Since 2016, EHang has been improving the EHang 184 and running test flights. In 2017, the company was granted AS9100C certification, which “…is a widely adopted standardized aerospace industry quality management system” (technewsworld). Just last month, footage of the latest test flight was released showing the EHang 184 consisting of eight propellers on four arms.
According to the company, it can transport a single person at speeds up to 130kph in Force 7 typhoon conditions. Among other things, the 184 boasts multiple backups to take over in the event of failure, multiple sets of sensors to provide real time data, a fold-able design, air conditioning, and LTE network. EHang also says it is working to add in manual controls, so that if passengers have piloting experience, they have a choice to take over the controls.
However, the EHang 184 is still a work in progress, and it is a slow process to make sure everything is completely safe for passengers before it is released to the public. One issue many companies developing passenger drones has, is with battery technology. Battery-powered flight is completely new and poses a risk of both failure and the effects of a very hot or burning vehicle crashing from the sky. The other issue that needs to be addressed is the propellers. The four spinning propellers at waist height will not be approved by aviation authority, so EHang will have to work on a new type of design.
Looking to compete with EHang and build its own passenger drone is industrial company giant Boeing.
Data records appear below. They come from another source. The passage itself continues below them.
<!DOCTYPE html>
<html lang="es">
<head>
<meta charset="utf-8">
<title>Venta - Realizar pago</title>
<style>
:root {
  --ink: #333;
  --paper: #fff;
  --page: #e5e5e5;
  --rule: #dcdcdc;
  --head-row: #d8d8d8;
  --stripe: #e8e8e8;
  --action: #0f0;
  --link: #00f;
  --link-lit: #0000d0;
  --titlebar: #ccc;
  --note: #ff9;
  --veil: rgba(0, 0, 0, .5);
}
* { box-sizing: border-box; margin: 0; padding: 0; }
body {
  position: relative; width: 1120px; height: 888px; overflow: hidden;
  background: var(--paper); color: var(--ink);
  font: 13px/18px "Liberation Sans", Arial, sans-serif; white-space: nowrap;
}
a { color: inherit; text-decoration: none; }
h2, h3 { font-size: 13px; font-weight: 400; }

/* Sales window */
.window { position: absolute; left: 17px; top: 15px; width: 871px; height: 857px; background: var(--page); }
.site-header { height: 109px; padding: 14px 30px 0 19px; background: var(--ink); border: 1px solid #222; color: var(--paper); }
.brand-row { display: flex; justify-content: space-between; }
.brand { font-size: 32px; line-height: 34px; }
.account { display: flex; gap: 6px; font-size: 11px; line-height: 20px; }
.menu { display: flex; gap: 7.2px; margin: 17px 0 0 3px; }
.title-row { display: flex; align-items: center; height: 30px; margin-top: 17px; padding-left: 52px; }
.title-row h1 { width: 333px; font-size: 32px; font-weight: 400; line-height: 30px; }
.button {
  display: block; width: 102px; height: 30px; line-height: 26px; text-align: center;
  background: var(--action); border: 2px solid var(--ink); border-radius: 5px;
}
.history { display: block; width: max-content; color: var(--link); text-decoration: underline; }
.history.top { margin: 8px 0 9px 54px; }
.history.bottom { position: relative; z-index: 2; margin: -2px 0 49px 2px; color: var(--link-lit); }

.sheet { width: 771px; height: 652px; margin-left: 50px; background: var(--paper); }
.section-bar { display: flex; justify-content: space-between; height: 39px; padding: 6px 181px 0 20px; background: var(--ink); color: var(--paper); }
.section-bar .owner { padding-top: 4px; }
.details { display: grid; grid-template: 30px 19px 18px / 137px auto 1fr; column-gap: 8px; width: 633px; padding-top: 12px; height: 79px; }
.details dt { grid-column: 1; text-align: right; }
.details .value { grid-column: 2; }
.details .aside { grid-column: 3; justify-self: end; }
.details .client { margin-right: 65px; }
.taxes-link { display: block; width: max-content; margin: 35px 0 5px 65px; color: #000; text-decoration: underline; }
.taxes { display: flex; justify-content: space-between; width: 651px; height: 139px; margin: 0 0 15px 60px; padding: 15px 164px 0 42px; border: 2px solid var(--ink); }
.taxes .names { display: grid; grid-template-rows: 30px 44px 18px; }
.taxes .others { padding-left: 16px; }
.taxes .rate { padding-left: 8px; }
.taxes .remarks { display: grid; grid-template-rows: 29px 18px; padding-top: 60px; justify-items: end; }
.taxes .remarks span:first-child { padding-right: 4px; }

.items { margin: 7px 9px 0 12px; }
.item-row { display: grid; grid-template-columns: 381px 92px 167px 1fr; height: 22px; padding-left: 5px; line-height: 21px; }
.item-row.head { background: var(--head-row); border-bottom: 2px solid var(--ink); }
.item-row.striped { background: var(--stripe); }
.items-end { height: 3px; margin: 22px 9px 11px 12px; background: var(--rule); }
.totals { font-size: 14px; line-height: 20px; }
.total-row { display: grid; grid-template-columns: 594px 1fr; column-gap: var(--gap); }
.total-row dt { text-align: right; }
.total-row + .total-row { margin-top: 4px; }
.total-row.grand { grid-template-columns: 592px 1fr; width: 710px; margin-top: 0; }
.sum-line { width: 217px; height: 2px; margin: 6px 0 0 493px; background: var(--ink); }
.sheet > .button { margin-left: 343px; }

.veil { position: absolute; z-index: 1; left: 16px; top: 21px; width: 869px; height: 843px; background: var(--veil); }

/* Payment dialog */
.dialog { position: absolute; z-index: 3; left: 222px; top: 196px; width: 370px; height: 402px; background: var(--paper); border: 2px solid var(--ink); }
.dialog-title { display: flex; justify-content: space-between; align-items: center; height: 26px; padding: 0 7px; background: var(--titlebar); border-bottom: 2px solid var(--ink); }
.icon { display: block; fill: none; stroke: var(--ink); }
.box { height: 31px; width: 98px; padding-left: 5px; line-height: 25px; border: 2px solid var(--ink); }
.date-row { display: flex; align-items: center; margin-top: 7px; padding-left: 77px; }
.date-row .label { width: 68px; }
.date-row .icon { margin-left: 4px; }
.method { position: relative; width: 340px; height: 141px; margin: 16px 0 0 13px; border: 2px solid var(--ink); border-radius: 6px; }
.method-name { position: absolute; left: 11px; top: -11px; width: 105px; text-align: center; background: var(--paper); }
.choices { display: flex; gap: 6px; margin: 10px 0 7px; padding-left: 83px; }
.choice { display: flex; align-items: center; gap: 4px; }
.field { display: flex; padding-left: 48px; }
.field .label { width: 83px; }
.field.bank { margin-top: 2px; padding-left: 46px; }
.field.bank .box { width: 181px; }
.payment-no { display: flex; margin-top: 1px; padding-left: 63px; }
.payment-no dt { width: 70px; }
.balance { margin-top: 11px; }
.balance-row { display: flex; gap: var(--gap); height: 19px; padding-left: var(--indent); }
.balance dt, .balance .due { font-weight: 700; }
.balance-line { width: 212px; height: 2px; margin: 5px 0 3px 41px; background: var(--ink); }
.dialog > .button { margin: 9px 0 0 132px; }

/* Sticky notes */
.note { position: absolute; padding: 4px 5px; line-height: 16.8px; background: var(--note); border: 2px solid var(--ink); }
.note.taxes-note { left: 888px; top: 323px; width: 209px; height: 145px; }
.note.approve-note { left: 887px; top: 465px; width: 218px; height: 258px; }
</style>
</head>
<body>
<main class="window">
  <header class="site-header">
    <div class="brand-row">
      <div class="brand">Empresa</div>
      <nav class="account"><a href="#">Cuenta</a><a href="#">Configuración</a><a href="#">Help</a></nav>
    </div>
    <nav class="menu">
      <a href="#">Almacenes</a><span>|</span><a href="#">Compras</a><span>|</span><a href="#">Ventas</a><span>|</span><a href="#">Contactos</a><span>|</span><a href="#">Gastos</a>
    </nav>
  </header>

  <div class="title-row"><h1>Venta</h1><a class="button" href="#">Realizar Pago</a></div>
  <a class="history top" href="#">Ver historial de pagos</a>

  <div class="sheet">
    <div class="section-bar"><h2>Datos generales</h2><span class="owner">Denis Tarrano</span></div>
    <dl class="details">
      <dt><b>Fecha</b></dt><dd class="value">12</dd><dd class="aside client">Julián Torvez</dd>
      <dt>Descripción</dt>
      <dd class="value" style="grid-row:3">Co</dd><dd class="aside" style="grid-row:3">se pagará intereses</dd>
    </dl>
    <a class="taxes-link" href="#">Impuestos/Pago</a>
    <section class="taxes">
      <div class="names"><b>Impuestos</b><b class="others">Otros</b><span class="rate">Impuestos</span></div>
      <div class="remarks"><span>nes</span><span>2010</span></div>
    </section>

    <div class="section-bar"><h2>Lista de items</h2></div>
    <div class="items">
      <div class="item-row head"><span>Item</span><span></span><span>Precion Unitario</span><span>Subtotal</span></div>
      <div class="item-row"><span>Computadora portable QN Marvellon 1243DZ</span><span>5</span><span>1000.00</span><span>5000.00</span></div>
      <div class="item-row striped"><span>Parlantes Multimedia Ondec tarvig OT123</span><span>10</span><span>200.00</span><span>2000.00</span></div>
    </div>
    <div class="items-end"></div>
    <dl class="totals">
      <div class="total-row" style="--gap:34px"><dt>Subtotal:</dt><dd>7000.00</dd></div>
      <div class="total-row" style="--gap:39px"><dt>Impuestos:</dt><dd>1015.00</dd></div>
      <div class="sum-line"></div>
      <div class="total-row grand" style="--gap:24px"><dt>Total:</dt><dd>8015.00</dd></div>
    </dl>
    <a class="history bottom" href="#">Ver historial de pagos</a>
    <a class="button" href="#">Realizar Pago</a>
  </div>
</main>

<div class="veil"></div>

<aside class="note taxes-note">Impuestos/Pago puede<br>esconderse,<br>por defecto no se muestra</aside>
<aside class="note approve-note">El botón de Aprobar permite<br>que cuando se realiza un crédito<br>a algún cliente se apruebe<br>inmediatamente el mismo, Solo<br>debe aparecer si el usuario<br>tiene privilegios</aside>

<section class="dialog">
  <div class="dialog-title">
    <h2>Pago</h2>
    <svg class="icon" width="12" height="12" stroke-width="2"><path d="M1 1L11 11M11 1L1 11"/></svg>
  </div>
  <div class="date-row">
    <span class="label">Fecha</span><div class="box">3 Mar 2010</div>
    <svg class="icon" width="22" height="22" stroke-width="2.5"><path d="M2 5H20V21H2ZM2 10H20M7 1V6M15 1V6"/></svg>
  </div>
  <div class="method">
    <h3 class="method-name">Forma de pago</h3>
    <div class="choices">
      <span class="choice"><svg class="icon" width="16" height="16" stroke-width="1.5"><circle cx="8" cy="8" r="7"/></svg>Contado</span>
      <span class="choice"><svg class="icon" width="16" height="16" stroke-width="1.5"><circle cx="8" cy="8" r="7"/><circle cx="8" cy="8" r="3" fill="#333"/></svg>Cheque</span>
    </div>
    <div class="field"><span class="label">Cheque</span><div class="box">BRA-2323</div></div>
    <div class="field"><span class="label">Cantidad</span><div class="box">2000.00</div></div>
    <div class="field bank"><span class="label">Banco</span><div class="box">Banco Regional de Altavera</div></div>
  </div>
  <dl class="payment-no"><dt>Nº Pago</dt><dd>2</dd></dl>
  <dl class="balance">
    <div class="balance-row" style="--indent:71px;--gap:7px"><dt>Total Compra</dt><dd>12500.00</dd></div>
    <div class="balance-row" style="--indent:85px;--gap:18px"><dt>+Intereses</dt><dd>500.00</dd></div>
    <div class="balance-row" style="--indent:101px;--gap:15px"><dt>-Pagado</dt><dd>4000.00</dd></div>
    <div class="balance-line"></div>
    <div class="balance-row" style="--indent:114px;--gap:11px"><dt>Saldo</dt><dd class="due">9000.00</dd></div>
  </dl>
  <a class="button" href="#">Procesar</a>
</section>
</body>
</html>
CEO Dennis Muilenburg says he thinks passenger drones will shape a new transportation ecosystem and will be a regular thing in society within a decade, and real prototypes are already being built. Last year, Boeing bought Aurora Flight Sciences, which showed its interest in pilot-less passenger drones; Aurora’s main project was a new flying taxi being developed with Uber Technologies. Now that Boeing has taken over, the company is seeing a lot of benefits from the acquisition, and they are putting more focus on passenger drones.
One of the main problems that every company creating a passenger drone is facing is the lack of air-traffic management network, as nothing like this has been done before and therefore there is nothing certified. Safety and insurance is a huge concern due to the fact that there will be people’s lives at stake. But, Muilenburg is confident that the FAA will get these issues sorted out in no time. With Boeing and so many other corporations on board, it is hard to argue with his estimate of seeing autonomous passenger drones in the air in the next ten years.
According to Automobilwoche, Porsche is now developing passenger drones too. Although the company may not be as far along as EHang or Boeing – they are only rumored to be showing off their first design sketch soon – this is an indication that passenger drones will soon be a reality. For Porche’s design, you would apparently have some control over the drone, but would not need a pilot’s license.
Like most other passenger drones being built, the idea is to make it mainly autonomous. Because Porsche is a huge proponent of “taking the wheel”, this seems odd for the company. But, the reasoning behind it, is because so many other companies are entering the race, so Porsche is probably feeling pressure to join. If they don’t, they may miss out when the shift actually happens, and it looks like it may happen soon.
Although flying cars have been in the back of our minds for years, it now seems to be a reality as companies get closer and closer to the real thing. EHang is probably the closest since it has a working prototype. Boeing and other companies are not far behind, and they are working quickly to keep up and compete.
Although Porsche is only beginning work on passenger drones and may not be as excited about it as other companies, their presence shows that this is not just something we see in sci-fi videos anymore. Many are even excited about the prospect of a faster, more efficient way to get around. Imagine a life without traffic jams. Of course, there are many things to work out still, such as air-traffic control and safety concerns, but we are closer than ever before, and work will continue.